§ **Your task**: Work out the count of lines in the entries below that include "return", and write only that count.

§ **Information shown**:
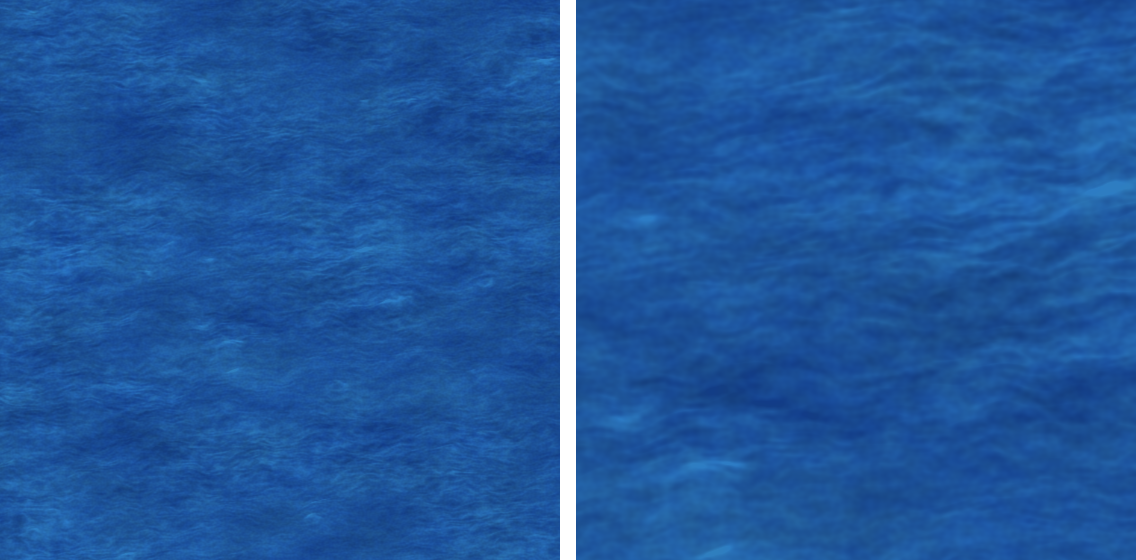
Left: the whole. Right: its middle third, enlarged.
Give the GLSL for this texture, as a WebGL 2 fragment shader.

```glsl
#version 300 es
precision highp float;
// Deep blue open water with wind-drawn ripples and scattered pale crests.

uniform vec2 u_resolution;
out vec4 fragColor;

const vec3 WATER = vec3(0.112, 0.325, 0.602);
const vec3 SHADE_STEP = vec3(0.015, 0.034, 0.037);  // change per unit of dark tone
const vec3 LIGHT_STEP = vec3(0.018, 0.045, 0.046);  // change per unit of light tone
const vec3 HUE_STEP = vec3(0.004, 0.005, -0.012);   // drift between blue and teal

const vec2 SWELL_SCALE = vec2(2.6, 5.5);
const vec2 PATCH_SCALE = vec2(7.0, 19.0);
const vec2 RIPPLE_SCALE = vec2(15.0, 52.0);
const vec2 CHOP_SCALE = vec2(27.0, 98.0);
const vec2 FINE_SCALE = vec2(62.0, 175.0);
const vec2 GRAIN_SCALE = vec2(190.0, 250.0);

const float SLOPE = 0.07;          // ripples rise gently to the right
const float WARP = 0.0045;         // waviness of the ripple lines
const vec2 CREST_GRID = vec2(13.0, 25.0);
const float CREST_SHARE = 0.5;     // share of grid cells that hold a crest
const float CREST_GAIN = 2.6;
const float CREST_EDGE = 0.0018;   // softness of the upper rim
const float CREST_DEPTH = 0.0075;  // fade length below the rim

float hash(vec2 p) {
    return fract(sin(dot(p, vec2(127.1, 311.7))) * 43758.5453);
}

float cornerSlope(vec2 cell, vec2 offset) {
    float angle = 6.28318 * hash(cell);
    return dot(vec2(cos(angle), sin(angle)), offset);
}

// Gradient noise scaled to roughly unit deviation.
float noise(vec2 p) {
    vec2 i = floor(p);
    vec2 f = p - i;
    vec2 w = f * f * f * (f * (f * 6.0 - 15.0) + 10.0);
    vec2 e = vec2(0.0, 1.0);
    float low = mix(cornerSlope(i, f), cornerSlope(i + e.yx, f - e.yx), w.x);
    float high = mix(cornerSlope(i + e, f - e), cornerSlope(i + 1.0, f - 1.0), w.x);
    return 4.0 * mix(low, high, w.y);
}

// Wisps with a crisp upper rim, a soft underside and a tail to the left.
float crests(vec2 p) {
    vec2 home = floor(p * CREST_GRID);
    float total = 0.0;
    for (int y = -1; y <= 1; y++) {
        for (int x = -1; x <= 1; x++) {
            vec2 cell = home + vec2(x, y);
            float present = step(hash(cell + 71.3), CREST_SHARE);
            vec2 jitter = vec2(hash(cell + 3.7), hash(cell + 19.1));
            vec2 d = p - (cell + jitter) / CREST_GRID;
            float halfLength = mix(0.014, 0.045, hash(cell + 33.9));
            float u = d.x / halfLength;
            float rim = d.y - d.x * mix(0.05, 0.3, hash(cell + 47.5)) + 0.003 * u * u;
            float along = smoothstep(-1.0, 0.4, u) * (1.0 - smoothstep(0.5, 1.0, u));
            float across = exp(min(rim, 0.0) / CREST_DEPTH)
                         * (1.0 - smoothstep(0.0, 2.0 * CREST_EDGE, rim));
            float strength = mix(0.25, 1.0, hash(cell + 58.2));
            total += present * strength * along * across;
        }
    }
    return total;
}

void main() {
    vec2 uv = gl_FragCoord.xy / u_resolution;

    // Tilted, gently bent coordinates for everything wind-drawn
    vec2 p = uv;
    p.y -= SLOPE * uv.x;
    p.y += WARP * noise(uv * vec2(8.0, 13.0) + 5.2);
    p.y += 0.35 * WARP * noise(uv * vec2(32.0, 40.0) + 81.6);

    // Layers from broad swell to surface grain
    float swell = noise(uv * SWELL_SCALE + 11.4);
    float patches = noise(p * PATCH_SCALE + 27.8);
    float ripple = noise(p * RIPPLE_SCALE + 43.1);
    float chop = (0.8 - abs(noise(p * CHOP_SCALE + 64.7))) / 0.6;
    float fine = noise(p * FINE_SCALE + 92.3);
    float grain = noise(uv * GRAIN_SCALE + 130.9);

    float roughness = mix(0.7, 1.25, smoothstep(-1.5, 1.5, noise(uv * vec2(4.0, 7.0) + 151.2)));
    float tone = 0.45 * swell + 0.42 * patches;
    tone += roughness * (0.45 * ripple + 0.32 * chop + 0.33 * fine) + 0.2 * grain;

    // Crests gather where the water is already lighter
    float gather = smoothstep(-1.2, 1.2, patches + 0.6 * swell);
    float streaks = clamp(0.75 + 0.3 * fine + 0.15 * ripple, 0.2, 1.4);
    tone += CREST_GAIN * crests(p) * gather * streaks - 0.1;
    tone = clamp(tone, -2.4, 3.6);

    // Tone and hue to colour
    float hue = 0.6 * noise(uv * vec2(9.0, 14.0) + 173.5) + 0.6 * noise(uv * vec2(85.0, 110.0) + 197.3);
    vec3 color = WATER + min(tone, 0.0) * SHADE_STEP + max(tone, 0.0) * LIGHT_STEP;
    color += hue * HUE_STEP;
    fragColor = vec4(clamp(color, 0.0, 1.0), 1.0);
}
```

§ **Final answer**: 4